Aven Colony is a simulation colony builder, developed by Mothership Entertainment and released on Steam, PS4 and Xbox One, 25th July 2017. It is available to purchase at £24.99 , with the soundtrack available separately at £3.99
Aven Colony is a sci-fi planet building simulator – similar to the Anno series, or perhaps if Tropico was set in space (but alas, without the humour). It follows a very structured format and the challenge often comes from resource management and your building efficiency. It’s quite a niche genre which often has high levels of micromanagement and this sort of game often gets a mixed reception. Those who enjoy the game will sink a hefty amount of hours into it, but many will struggle to get past the few hours.
You start off with a very simple colony and you build it up in a fairly traditional way. You provide housing so people will come and live there, they dig your mines, run your electricity plants, staff your farms and repair your network of tunnels. You have to trade for whatever resources your planet is lacking. Your people have needs, so you have to make sure they feel protected, that they don’t have to walk far to work (and they are really lazy), that they have entertainment and food variety, recreational drugs and medication. At every step of the way you need to micromanage your power, your air quality and your employment locations. These three things are critical and one wrong step can lead to a critical breakdown.
As your colony expands you must defend it from giant worms, plague spores, ice shards and lightning strikes through automated turrets and drones. The campaign takes you through the exploration of alien artifacts across a variety of different maps, each with strengths and weaknesses and different resources… but still at the heart of it – power, air, location. It ends up feeling like you’re not really expanding and exploring to find anything new and interesting, but merely to provide more power and more resources. There never quite feels like there’s a purpose, even in the campaign. Eventually you will get to a point where you have “beaten” the map – you have a thriving colony that has more resources than you can use. You have perfected your power grid and your people are happy. All negative events can be handled automatically. There’s nothing more to do. The question is whether you will enjoy getting there.
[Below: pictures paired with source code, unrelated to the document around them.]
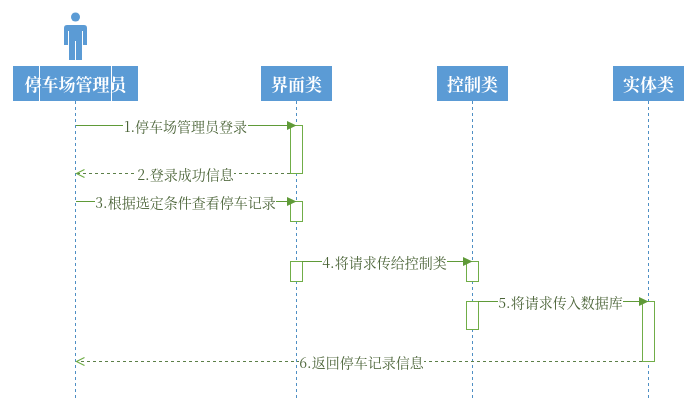
<!DOCTYPE html>
<html lang="zh-CN">
<head>
<meta charset="utf-8">
<title>停车场管理员时序图</title>
<style>
:root {
  --blue: #5b9bd5;
  --lifeline: #4f8fc4;
  --green: #70ad47;
  --arrow: #5f9a38;
  --dash: #5c7f48;
  --ink: #4a6337;
  --paper: #ffffff;
}
* { box-sizing: border-box; margin: 0; }
html, body { width: 697px; height: 415px; overflow: hidden; background: var(--paper); }
.diagram {
  position: relative;
  width: 697px;
  height: 415px;
  font-family: "Noto Serif CJK SC", "Noto Serif", serif;
}
.lines { position: absolute; inset: 0; display: block; }
.lifelines { stroke: var(--lifeline); stroke-dasharray: 3 3; }
.activations { fill: var(--paper); stroke: var(--green); }
.calls { stroke: var(--arrow); }
.returns { stroke: var(--dash); stroke-dasharray: 3 3; }
.heads { fill: var(--arrow); }
.open-heads { fill: none; stroke: var(--green); stroke-width: 1.2; }
.actor { fill: var(--blue); }
.participant {
  position: absolute;
  top: 66px;
  left: var(--x);
  width: 71px;
  height: 35px;
  display: flex;
  align-items: center;
  justify-content: center;
  background: var(--blue);
  color: var(--paper);
  font-size: 17px;
  font-weight: 700;
  line-height: 1;
  white-space: nowrap;
}
.participant.manager { width: 125px; }
.manager::before, .manager::after {
  content: "";
  position: absolute;
  top: 0;
  bottom: 0;
  width: 1px;
  background: var(--paper);
}
.manager::before { left: 26px; }
.manager::after { left: 98px; }
.message {
  position: absolute;
  left: var(--x);
  top: var(--y);
  width: var(--w);
  height: 18px;
  margin-top: -8px;
  display: flex;
  align-items: center;
  justify-content: center;
  background: var(--paper);
  color: var(--ink);
  font-size: 14px;
  line-height: 1;
  white-space: nowrap;
}
</style>
</head>
<body>
<main class="diagram">
  <svg class="lines" width="697" height="415" viewBox="0 0 697 415" aria-hidden="true">
    <g class="lifelines">
      <path d="M75.5 101V400"/>
      <path d="M296.5 101V400"/>
      <path d="M472.5 101V400"/>
      <path d="M648.5 101V400"/>
    </g>
    <g class="activations">
      <rect x="290.5" y="125.5" width="12" height="48"/>
      <rect x="290.5" y="201.5" width="12" height="20"/>
      <rect x="290.5" y="261.5" width="12" height="20"/>
      <rect x="466.5" y="261.5" width="12" height="20"/>
      <rect x="466.5" y="301.5" width="12" height="28"/>
      <rect x="642.5" y="301.5" width="12" height="60"/>
    </g>
    <g class="calls">
      <path d="M76 125.5H290"/>
      <path d="M76 201.5H290"/>
      <path d="M302 261.5H466"/>
      <path d="M478 301.5H642"/>
    </g>
    <g class="returns">
      <path d="M290 173.5H77"/>
      <path d="M642 361.5H77"/>
    </g>
    <defs>
      <path id="call-head" d="M0 0L-9.5 -4.5V4.5Z"/>
      <path id="return-head" d="M8 -4L0 0L8 4"/>
    </defs>
    <g class="heads">
      <use href="#call-head" x="296.5" y="125.5"/>
      <use href="#call-head" x="296.5" y="201.5"/>
      <use href="#call-head" x="472.5" y="261.5"/>
      <use href="#call-head" x="648.5" y="301.5"/>
    </g>
    <g class="open-heads">
      <use href="#return-head" x="76.5" y="173.5"/>
      <use href="#return-head" x="76.5" y="361.5"/>
    </g>
    <g class="actor">
      <circle cx="75.5" cy="17" r="4.5"/>
      <path d="M67 25H84Q87 25 87 28V45H83V31H82V60H76V41H75V60H69V31H68V45H64V28Q64 25 67 25Z"/>
    </g>
  </svg>

  <div class="participant manager" style="--x:13px">停车场管理员</div>
  <div class="participant" style="--x:261px">界面类</div>
  <div class="participant" style="--x:437px">控制类</div>
  <div class="participant" style="--x:613px">实体类</div>

  <p class="message" style="--x:123px;--y:125px;--w:125px">1.停车场管理员登录</p>
  <p class="message" style="--x:137px;--y:173px;--w:97px">2.登录成功信息</p>
  <p class="message" style="--x:95px;--y:201px;--w:181px">3.根据选定条件查看停车记录</p>
  <p class="message" style="--x:322px;--y:261px;--w:125px">4.将请求传给控制类</p>
  <p class="message" style="--x:498px;--y:301px;--w:125px">5.将请求传入数据库</p>
  <p class="message" style="--x:299px;--y:361px;--w:125px">6.返回停车记录信息</p>
</main>
</body>
</html>
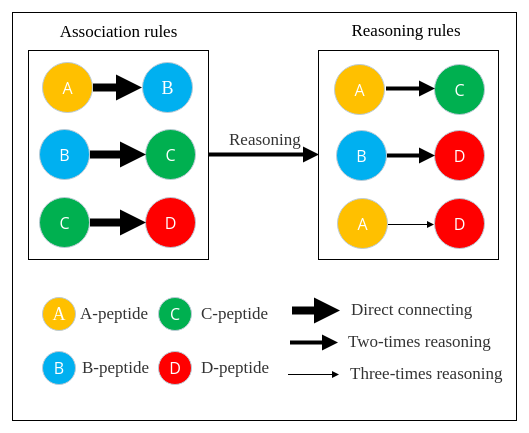
<!DOCTYPE html>
<html lang="en">
<head>
<meta charset="utf-8">
<title>Association and reasoning rules</title>
<style>
:root {
  --ink: #000;
  --label: #333;
  --a: #ffc000;
  --b: #00b0f0;
  --c: #00b050;
  --d: #ff0000;
  --rim: #bccbd6;
}
* { box-sizing: border-box; margin: 0; padding: 0; }
body { width: 529px; height: 433px; overflow: hidden; background: #fff; }
.diagram {
  position: relative; width: 529px; height: 433px; overflow: hidden;
  font: 17px/20px "Liberation Serif", "Times New Roman", serif;
  color: var(--label); white-space: nowrap;
}
.frame, .panel { position: absolute; border: 1px solid var(--ink); }
.frame { left: 12px; top: 12px; width: 505px; height: 409px; }
.panel { top: 50px; width: 181px; height: 210px; }
.association { left: 28px; }
.reasoning { left: 318px; }
.panel h2 {
  position: absolute; left: 0; right: 0; top: -29px;
  font: inherit; color: var(--ink); text-align: center;
}
.reasoning h2 { top: -30px; left: -5px; }
.connector-label { position: absolute; left: 229px; top: 130px; }
.arrows { position: absolute; left: 0; top: 0; }
.node {
  display: flex; align-items: center; justify-content: center;
  width: 51px; height: 51px; border: 1px solid var(--rim); border-radius: 50%;
  font: 16px/1 "Open Sans", "DejaVu Sans", sans-serif; color: #fff;
}
.panel .node { position: absolute; left: var(--x); top: var(--y); }
.node.a { background: var(--a); }
.node.b { background: var(--b); }
.node.c { background: var(--c); }
.node.d { background: var(--d); }
.node.serif { font: 18px/1 "Liberation Serif", serif; }
.peptides {
  position: absolute; left: 42px; top: 297px;
  display: grid; grid-template-columns: 38px 78px 43px 70px;
  grid-auto-rows: 34px; row-gap: 20px; align-items: center;
}
.peptides .node { width: 34px; height: 34px; }
.peptides .inset { padding-left: 2px; }
.strengths {
  position: absolute; left: 288px; top: 294px;
  display: grid; grid-template-columns: 60px 160px;
  grid-auto-rows: 32px; align-items: center;
}
.strengths svg { display: block; }
.strengths .direct { padding-left: 3px; }
.strengths .three { padding-left: 2px; }
</style>
</head>
<body>
<main class="diagram">
  <div class="frame"></div>

  <section class="panel association">
    <h2>Association rules</h2>
    <span class="node a" style="--x:13px;--y:11px">A</span>
    <span class="node b serif" style="--x:113px;--y:11px">B</span>
    <span class="node b" style="--x:10px;--y:78px">B</span>
    <span class="node c" style="--x:116px;--y:78px">C</span>
    <span class="node c" style="--x:10px;--y:146px">C</span>
    <span class="node d" style="--x:116px;--y:146px">D</span>
  </section>

  <section class="panel reasoning">
    <h2>Reasoning rules</h2>
    <span class="node a" style="--x:15px;--y:13px">A</span>
    <span class="node c" style="--x:115px;--y:13px">C</span>
    <span class="node b" style="--x:17px;--y:79px">B</span>
    <span class="node d" style="--x:115px;--y:79px">D</span>
    <span class="node a" style="--x:18px;--y:147px">A</span>
    <span class="node d" style="--x:115px;--y:147px">D</span>
  </section>

  <p class="connector-label">Reasoning</p>

  <svg class="arrows" width="529" height="433" viewBox="0 0 529 433" aria-hidden="true">
    <defs>
      <polygon id="head-thick" points="-26,-13 0,0 -26,13"/>
      <polygon id="head-medium" points="-16,-8 0,0 -16,8"/>
      <polygon id="head-thin" points="-7,-3.5 0,0 -7,3.5"/>
    </defs>
    <g stroke="#000" stroke-width="8">
      <line x1="93" y1="87.5" x2="118" y2="87.5"/>
      <line x1="90" y1="154.5" x2="121" y2="154.5"/>
      <line x1="90" y1="222.5" x2="121" y2="222.5"/>
    </g>
    <use href="#head-thick" x="142" y="87.5"/>
    <use href="#head-thick" x="146" y="154.5"/>
    <use href="#head-thick" x="146" y="222.5"/>
    <g stroke="#000" stroke-width="4">
      <line x1="209" y1="154.5" x2="304" y2="154.5"/>
      <line x1="386" y1="88.5" x2="420" y2="88.5"/>
      <line x1="387" y1="155.5" x2="420" y2="155.5"/>
    </g>
    <use href="#head-medium" x="319" y="154.5"/>
    <use href="#head-medium" x="435" y="88.5"/>
    <use href="#head-medium" x="435" y="155.5"/>
    <line x1="388" y1="224.5" x2="429" y2="224.5" stroke="#000"/>
    <use href="#head-thin" x="434" y="224.5"/>
  </svg>

  <section class="peptides" aria-label="Peptides">
    <span class="node a serif">A</span><span>A-peptide</span>
    <span class="node c">C</span><span>C-peptide</span>
    <span class="node b">B</span><span class="inset">B-peptide</span>
    <span class="node d">D</span><span>D-peptide</span>
  </section>

  <section class="strengths" aria-label="Arrow types">
    <svg width="54" height="32" aria-hidden="true">
      <line x1="4" y1="16.5" x2="27" y2="16.5" stroke="#000" stroke-width="8"/>
      <use href="#head-thick" x="52" y="16.5"/>
    </svg>
    <span class="direct">Direct connecting</span>
    <svg width="54" height="32" aria-hidden="true">
      <line x1="2" y1="16.5" x2="36" y2="16.5" stroke="#000" stroke-width="4"/>
      <use href="#head-medium" x="50" y="16.5"/>
    </svg>
    <span>Two-times reasoning</span>
    <svg width="54" height="32" aria-hidden="true">
      <line x1="0" y1="16.5" x2="46" y2="16.5" stroke="#000"/>
      <use href="#head-thin" x="51" y="16.5"/>
    </svg>
    <span class="three">Three-times reasoning</span>
  </section>
</main>
</body>
</html>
I mostly enjoyed the journey; but I know that I’m a heavy fan of micromanagement games, even at extreme levels and where some may see “boring”, I often see “relaxing.”
- Game looks and runs great.
- Good selection of attractive buildings.
- 8 different difficulty levels.
- A competent management game at the core.
- A good length campaign that progresses through different maps.
- Intuitive and easy to use UI / controls.
- The game holds your hand every step of the way with constant simple tasks.
- Large amount of notifications that aren’t really necessary which can hide the important things.
- Limited maps with limited resources.
- Resource generation can force you to play a certain way.
- Games all end up playing out quite similar – nothing unique.
- Quite a high price tag for a niche indie game – £24.99
Despite what might read as a fairly negative review, I would recommend this game very specifically to people who like the genre and feel starved for their management fix. It is definitely not everyone’s cup of tea and the game has some limits that might frustrate even colony management fans. To get the best sense of value; it’d definitely be worth waiting for a sale. It’s a 3.5 / 5 for me.